ABOUT THIS TASK: When you retype the records that follow, keep each word as it is and drop any pictures.
========================
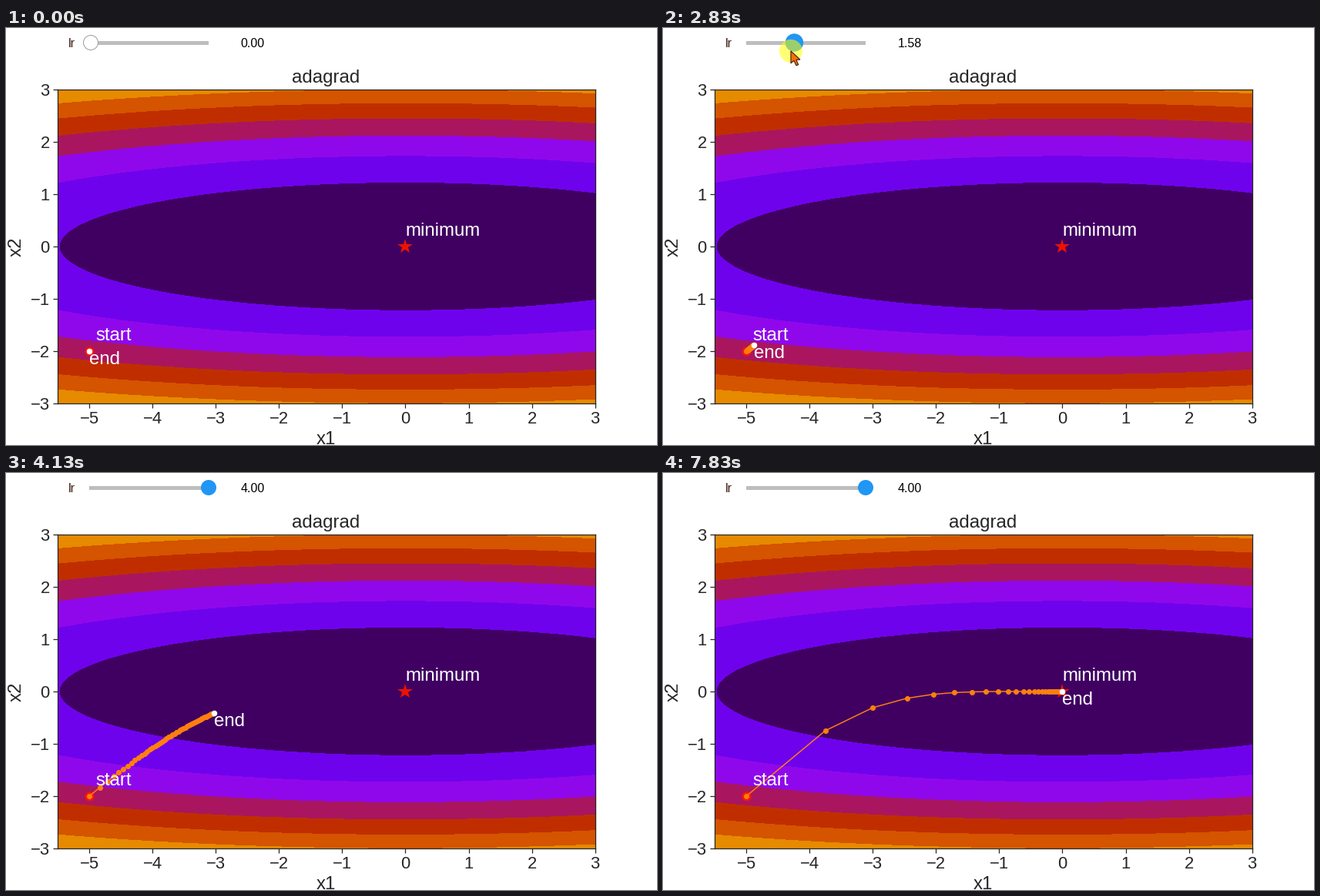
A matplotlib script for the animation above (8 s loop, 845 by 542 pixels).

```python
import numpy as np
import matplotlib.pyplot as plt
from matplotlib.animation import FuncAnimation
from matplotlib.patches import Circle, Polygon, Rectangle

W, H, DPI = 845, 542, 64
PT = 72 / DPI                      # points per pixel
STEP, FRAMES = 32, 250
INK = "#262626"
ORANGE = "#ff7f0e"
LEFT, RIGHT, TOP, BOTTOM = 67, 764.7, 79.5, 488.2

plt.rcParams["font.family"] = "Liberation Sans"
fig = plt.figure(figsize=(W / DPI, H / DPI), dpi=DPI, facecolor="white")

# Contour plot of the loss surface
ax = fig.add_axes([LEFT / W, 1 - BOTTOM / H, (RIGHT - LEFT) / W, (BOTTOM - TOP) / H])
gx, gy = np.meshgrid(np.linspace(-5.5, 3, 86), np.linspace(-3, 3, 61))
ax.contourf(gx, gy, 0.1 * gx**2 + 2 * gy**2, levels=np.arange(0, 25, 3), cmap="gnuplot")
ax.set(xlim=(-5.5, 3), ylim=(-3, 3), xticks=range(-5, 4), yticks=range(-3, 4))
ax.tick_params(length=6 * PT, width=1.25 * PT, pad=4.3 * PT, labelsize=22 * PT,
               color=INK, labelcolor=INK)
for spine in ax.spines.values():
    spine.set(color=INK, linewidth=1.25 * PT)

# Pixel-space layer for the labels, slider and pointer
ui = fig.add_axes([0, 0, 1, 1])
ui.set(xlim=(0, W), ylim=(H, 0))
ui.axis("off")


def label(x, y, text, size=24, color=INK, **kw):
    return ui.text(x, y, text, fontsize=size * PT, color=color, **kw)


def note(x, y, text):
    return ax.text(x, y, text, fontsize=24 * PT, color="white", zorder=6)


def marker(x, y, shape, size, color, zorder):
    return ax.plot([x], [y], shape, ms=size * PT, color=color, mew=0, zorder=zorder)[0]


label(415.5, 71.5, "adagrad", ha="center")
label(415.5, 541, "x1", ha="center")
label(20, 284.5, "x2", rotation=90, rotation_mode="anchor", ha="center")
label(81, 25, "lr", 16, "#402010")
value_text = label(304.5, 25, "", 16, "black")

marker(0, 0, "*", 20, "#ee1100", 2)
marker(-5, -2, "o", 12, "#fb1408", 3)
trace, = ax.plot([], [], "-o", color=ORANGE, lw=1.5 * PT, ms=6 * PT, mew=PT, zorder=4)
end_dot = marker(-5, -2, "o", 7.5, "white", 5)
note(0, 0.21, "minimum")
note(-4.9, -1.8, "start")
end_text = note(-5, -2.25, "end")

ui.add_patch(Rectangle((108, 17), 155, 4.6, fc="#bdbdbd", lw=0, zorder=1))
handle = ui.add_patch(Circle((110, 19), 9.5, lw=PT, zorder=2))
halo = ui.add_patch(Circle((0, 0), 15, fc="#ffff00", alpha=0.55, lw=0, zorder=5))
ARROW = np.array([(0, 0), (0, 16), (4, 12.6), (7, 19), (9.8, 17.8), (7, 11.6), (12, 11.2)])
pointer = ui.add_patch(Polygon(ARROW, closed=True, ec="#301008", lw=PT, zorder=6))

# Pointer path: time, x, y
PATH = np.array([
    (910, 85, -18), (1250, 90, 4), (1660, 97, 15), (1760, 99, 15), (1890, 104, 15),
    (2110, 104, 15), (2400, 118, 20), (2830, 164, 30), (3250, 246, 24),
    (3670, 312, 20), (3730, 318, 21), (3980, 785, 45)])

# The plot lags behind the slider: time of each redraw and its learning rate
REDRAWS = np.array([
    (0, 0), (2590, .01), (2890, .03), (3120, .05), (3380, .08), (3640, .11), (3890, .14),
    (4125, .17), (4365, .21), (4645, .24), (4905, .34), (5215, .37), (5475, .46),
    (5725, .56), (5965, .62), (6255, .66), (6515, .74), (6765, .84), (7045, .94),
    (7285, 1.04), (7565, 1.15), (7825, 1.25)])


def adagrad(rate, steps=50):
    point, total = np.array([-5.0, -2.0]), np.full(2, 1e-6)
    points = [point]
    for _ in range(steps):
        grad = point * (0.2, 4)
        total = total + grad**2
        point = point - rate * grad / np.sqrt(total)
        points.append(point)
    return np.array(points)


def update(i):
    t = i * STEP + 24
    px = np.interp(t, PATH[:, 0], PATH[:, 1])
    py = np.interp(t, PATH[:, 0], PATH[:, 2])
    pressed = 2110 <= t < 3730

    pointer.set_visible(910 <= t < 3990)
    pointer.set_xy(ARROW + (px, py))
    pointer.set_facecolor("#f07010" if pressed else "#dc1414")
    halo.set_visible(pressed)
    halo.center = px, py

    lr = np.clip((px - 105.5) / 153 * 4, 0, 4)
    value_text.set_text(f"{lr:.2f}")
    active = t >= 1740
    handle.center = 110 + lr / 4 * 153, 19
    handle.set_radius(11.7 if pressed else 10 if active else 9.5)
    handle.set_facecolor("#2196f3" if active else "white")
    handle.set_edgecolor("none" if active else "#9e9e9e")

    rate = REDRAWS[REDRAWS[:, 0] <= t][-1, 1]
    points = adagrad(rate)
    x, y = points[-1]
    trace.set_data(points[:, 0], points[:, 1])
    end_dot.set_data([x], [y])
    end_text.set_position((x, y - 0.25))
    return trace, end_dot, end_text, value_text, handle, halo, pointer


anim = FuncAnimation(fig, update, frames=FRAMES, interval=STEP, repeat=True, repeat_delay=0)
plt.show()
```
========================
EXERCISE RESULT:
A matplotlib script for the animation above (8 s loop, 845 by 542 pixels).

```python
import numpy as np
import matplotlib.pyplot as plt
from matplotlib.animation import FuncAnimation
from matplotlib.patches import Circle, Polygon, Rectangle

W, H, DPI = 845, 542, 64
PT = 72 / DPI                      # points per pixel
STEP, FRAMES = 32, 250
INK = "#262626"
ORANGE = "#ff7f0e"
LEFT, RIGHT, TOP, BOTTOM = 67, 764.7, 79.5, 488.2

plt.rcParams["font.family"] = "Liberation Sans"
fig = plt.figure(figsize=(W / DPI, H / DPI), dpi=DPI, facecolor="white")

# Contour plot of the loss surface
ax = fig.add_axes([LEFT / W, 1 - BOTTOM / H, (RIGHT - LEFT) / W, (BOTTOM - TOP) / H])
gx, gy = np.meshgrid(np.linspace(-5.5, 3, 86), np.linspace(-3, 3, 61))
ax.contourf(gx, gy, 0.1 * gx**2 + 2 * gy**2, levels=np.arange(0, 25, 3), cmap="gnuplot")
ax.set(xlim=(-5.5, 3), ylim=(-3, 3), xticks=range(-5, 4), yticks=range(-3, 4))
ax.tick_params(length=6 * PT, width=1.25 * PT, pad=4.3 * PT, labelsize=22 * PT,
               color=INK, labelcolor=INK)
for spine in ax.spines.values():
    spine.set(color=INK, linewidth=1.25 * PT)

# Pixel-space layer for the labels, slider and pointer
ui = fig.add_axes([0, 0, 1, 1])
ui.set(xlim=(0, W), ylim=(H, 0))
ui.axis("off")


def label(x, y, text, size=24, color=INK, **kw):
    return ui.text(x, y, text, fontsize=size * PT, color=color, **kw)


def note(x, y, text):
    return ax.text(x, y, text, fontsize=24 * PT, color="white", zorder=6)


def marker(x, y, shape, size, color, zorder):
    return ax.plot([x], [y], shape, ms=size * PT, color=color, mew=0, zorder=zorder)[0]


label(415.5, 71.5, "adagrad", ha="center")
label(415.5, 541, "x1", ha="center")
label(20, 284.5, "x2", rotation=90, rotation_mode="anchor", ha="center")
label(81, 25, "lr", 16, "#402010")
value_text = label(304.5, 25, "", 16, "black")

marker(0, 0, "*", 20, "#ee1100", 2)
marker(-5, -2, "o", 12, "#fb1408", 3)
trace, = ax.plot([], [], "-o", color=ORANGE, lw=1.5 * PT, ms=6 * PT, mew=PT, zorder=4)
end_dot = marker(-5, -2, "o", 7.5, "white", 5)
note(0, 0.21, "minimum")
note(-4.9, -1.8, "start")
end_text = note(-5, -2.25, "end")

ui.add_patch(Rectangle((108, 17), 155, 4.6, fc="#bdbdbd", lw=0, zorder=1))
handle = ui.add_patch(Circle((110, 19), 9.5, lw=PT, zorder=2))
halo = ui.add_patch(Circle((0, 0), 15, fc="#ffff00", alpha=0.55, lw=0, zorder=5))
ARROW = np.array([(0, 0), (0, 16), (4, 12.6), (7, 19), (9.8, 17.8), (7, 11.6), (12, 11.2)])
pointer = ui.add_patch(Polygon(ARROW, closed=True, ec="#301008", lw=PT, zorder=6))

# Pointer path: time, x, y
PATH = np.array([
    (910, 85, -18), (1250, 90, 4), (1660, 97, 15), (1760, 99, 15), (1890, 104, 15),
    (2110, 104, 15), (2400, 118, 20), (2830, 164, 30), (3250, 246, 24),
    (3670, 312, 20), (3730, 318, 21), (3980, 785, 45)])

# The plot lags behind the slider: time of each redraw and its learning rate
REDRAWS = np.array([
    (0, 0), (2590, .01), (2890, .03), (3120, .05), (3380, .08), (3640, .11), (3890, .14),
    (4125, .17), (4365, .21), (4645, .24), (4905, .34), (5215, .37), (5475, .46),
    (5725, .56), (5965, .62), (6255, .66), (6515, .74), (6765, .84), (7045, .94),
    (7285, 1.04), (7565, 1.15), (7825, 1.25)])


def adagrad(rate, steps=50):
    point, total = np.array([-5.0, -2.0]), np.full(2, 1e-6)
    points = [point]
    for _ in range(steps):
        grad = point * (0.2, 4)
        total = total + grad**2
        point = point - rate * grad / np.sqrt(total)
        points.append(point)
    return np.array(points)


def update(i):
    t = i * STEP + 24
    px = np.interp(t, PATH[:, 0], PATH[:, 1])
    py = np.interp(t, PATH[:, 0], PATH[:, 2])
    pressed = 2110 <= t < 3730

    pointer.set_visible(910 <= t < 3990)
    pointer.set_xy(ARROW + (px, py))
    pointer.set_facecolor("#f07010" if pressed else "#dc1414")
    halo.set_visible(pressed)
    halo.center = px, py

    lr = np.clip((px - 105.5) / 153 * 4, 0, 4)
    value_text.set_text(f"{lr:.2f}")
    active = t >= 1740
    handle.center = 110 + lr / 4 * 153, 19
    handle.set_radius(11.7 if pressed else 10 if active else 9.5)
    handle.set_facecolor("#2196f3" if active else "white")
    handle.set_edgecolor("none" if active else "#9e9e9e")

    rate = REDRAWS[REDRAWS[:, 0] <= t][-1, 1]
    points = adagrad(rate)
    x, y = points[-1]
    trace.set_data(points[:, 0], points[:, 1])
    end_dot.set_data([x], [y])
    end_text.set_position((x, y - 0.25))
    return trace, end_dot, end_text, value_text, handle, halo, pointer


anim = FuncAnimation(fig, update, frames=FRAMES, interval=STEP, repeat=True, repeat_delay=0)
plt.show()
```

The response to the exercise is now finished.